WORKING DATA:
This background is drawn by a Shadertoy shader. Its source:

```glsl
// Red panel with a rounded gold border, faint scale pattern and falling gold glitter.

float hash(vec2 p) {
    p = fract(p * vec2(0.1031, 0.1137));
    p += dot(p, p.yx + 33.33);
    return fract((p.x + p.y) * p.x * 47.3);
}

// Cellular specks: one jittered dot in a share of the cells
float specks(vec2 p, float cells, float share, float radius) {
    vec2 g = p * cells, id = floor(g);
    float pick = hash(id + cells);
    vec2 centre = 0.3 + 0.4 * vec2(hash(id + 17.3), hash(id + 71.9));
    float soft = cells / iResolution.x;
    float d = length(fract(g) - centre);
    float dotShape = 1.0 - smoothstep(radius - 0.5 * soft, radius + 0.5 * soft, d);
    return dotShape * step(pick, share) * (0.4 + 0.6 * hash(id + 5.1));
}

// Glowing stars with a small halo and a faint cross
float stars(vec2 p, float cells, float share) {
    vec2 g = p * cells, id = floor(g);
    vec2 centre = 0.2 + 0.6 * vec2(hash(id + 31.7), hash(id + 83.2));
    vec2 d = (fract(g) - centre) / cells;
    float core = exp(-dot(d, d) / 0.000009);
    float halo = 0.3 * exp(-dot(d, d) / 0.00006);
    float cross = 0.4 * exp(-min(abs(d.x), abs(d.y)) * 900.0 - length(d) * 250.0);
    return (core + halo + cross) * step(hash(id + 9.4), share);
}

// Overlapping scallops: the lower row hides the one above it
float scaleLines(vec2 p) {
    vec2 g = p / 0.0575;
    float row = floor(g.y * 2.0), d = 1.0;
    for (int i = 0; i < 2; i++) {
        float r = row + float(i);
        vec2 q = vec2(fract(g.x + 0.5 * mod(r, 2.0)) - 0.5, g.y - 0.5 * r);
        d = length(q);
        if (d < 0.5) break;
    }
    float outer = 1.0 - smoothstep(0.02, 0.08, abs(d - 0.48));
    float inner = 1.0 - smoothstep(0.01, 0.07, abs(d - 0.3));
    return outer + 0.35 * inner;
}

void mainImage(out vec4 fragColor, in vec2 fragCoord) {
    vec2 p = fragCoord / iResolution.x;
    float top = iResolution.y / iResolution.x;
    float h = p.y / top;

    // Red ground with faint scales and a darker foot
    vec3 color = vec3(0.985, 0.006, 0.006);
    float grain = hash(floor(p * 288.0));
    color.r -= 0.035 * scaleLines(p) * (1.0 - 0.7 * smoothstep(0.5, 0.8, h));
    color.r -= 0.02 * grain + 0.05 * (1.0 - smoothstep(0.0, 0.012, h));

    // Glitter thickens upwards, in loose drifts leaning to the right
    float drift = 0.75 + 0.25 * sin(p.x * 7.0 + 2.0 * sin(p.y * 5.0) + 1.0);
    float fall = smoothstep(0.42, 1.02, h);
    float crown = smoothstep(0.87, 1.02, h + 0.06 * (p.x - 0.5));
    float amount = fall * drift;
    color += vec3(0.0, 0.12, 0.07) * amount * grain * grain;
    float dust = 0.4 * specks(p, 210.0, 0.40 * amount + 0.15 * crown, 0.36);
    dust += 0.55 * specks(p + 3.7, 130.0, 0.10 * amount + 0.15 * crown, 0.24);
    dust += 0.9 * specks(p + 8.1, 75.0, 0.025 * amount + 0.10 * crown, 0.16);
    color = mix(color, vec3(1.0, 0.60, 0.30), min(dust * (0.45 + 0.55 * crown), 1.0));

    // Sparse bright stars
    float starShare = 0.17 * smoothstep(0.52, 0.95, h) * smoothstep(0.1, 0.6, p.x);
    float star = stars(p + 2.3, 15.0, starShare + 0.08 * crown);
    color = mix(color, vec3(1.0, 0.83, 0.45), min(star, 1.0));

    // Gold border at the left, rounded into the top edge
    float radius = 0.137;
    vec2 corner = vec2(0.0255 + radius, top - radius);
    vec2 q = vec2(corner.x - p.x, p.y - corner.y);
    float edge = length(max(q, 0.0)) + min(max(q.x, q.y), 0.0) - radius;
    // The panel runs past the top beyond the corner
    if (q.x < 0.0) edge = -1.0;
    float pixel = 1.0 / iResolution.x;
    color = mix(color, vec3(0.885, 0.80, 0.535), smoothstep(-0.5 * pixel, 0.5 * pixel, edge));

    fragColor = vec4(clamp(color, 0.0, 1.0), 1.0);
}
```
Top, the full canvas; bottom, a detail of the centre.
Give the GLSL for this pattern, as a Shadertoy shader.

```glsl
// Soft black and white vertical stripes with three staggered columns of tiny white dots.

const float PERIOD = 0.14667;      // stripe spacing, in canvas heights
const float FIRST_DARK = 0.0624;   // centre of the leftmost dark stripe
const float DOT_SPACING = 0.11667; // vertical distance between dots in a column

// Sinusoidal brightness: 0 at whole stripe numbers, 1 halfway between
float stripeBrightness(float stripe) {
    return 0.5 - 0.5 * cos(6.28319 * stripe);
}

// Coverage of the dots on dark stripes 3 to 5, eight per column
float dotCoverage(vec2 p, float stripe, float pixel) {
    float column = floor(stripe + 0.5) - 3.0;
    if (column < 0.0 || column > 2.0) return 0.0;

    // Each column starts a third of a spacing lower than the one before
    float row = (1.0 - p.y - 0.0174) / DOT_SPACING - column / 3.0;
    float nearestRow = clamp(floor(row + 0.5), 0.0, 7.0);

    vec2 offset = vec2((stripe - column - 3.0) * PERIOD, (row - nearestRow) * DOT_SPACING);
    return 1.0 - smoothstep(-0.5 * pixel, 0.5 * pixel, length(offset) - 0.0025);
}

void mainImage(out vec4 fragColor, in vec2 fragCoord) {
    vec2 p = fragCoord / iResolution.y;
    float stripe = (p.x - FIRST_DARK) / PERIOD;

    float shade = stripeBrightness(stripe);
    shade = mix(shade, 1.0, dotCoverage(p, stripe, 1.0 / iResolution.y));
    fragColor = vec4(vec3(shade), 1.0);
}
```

PROBLEM REQUIREMENTS:
State how many lines of the records hold the string "dotCoverage", and nothing else.

SOLUTION TO THIS EXERCISE:
2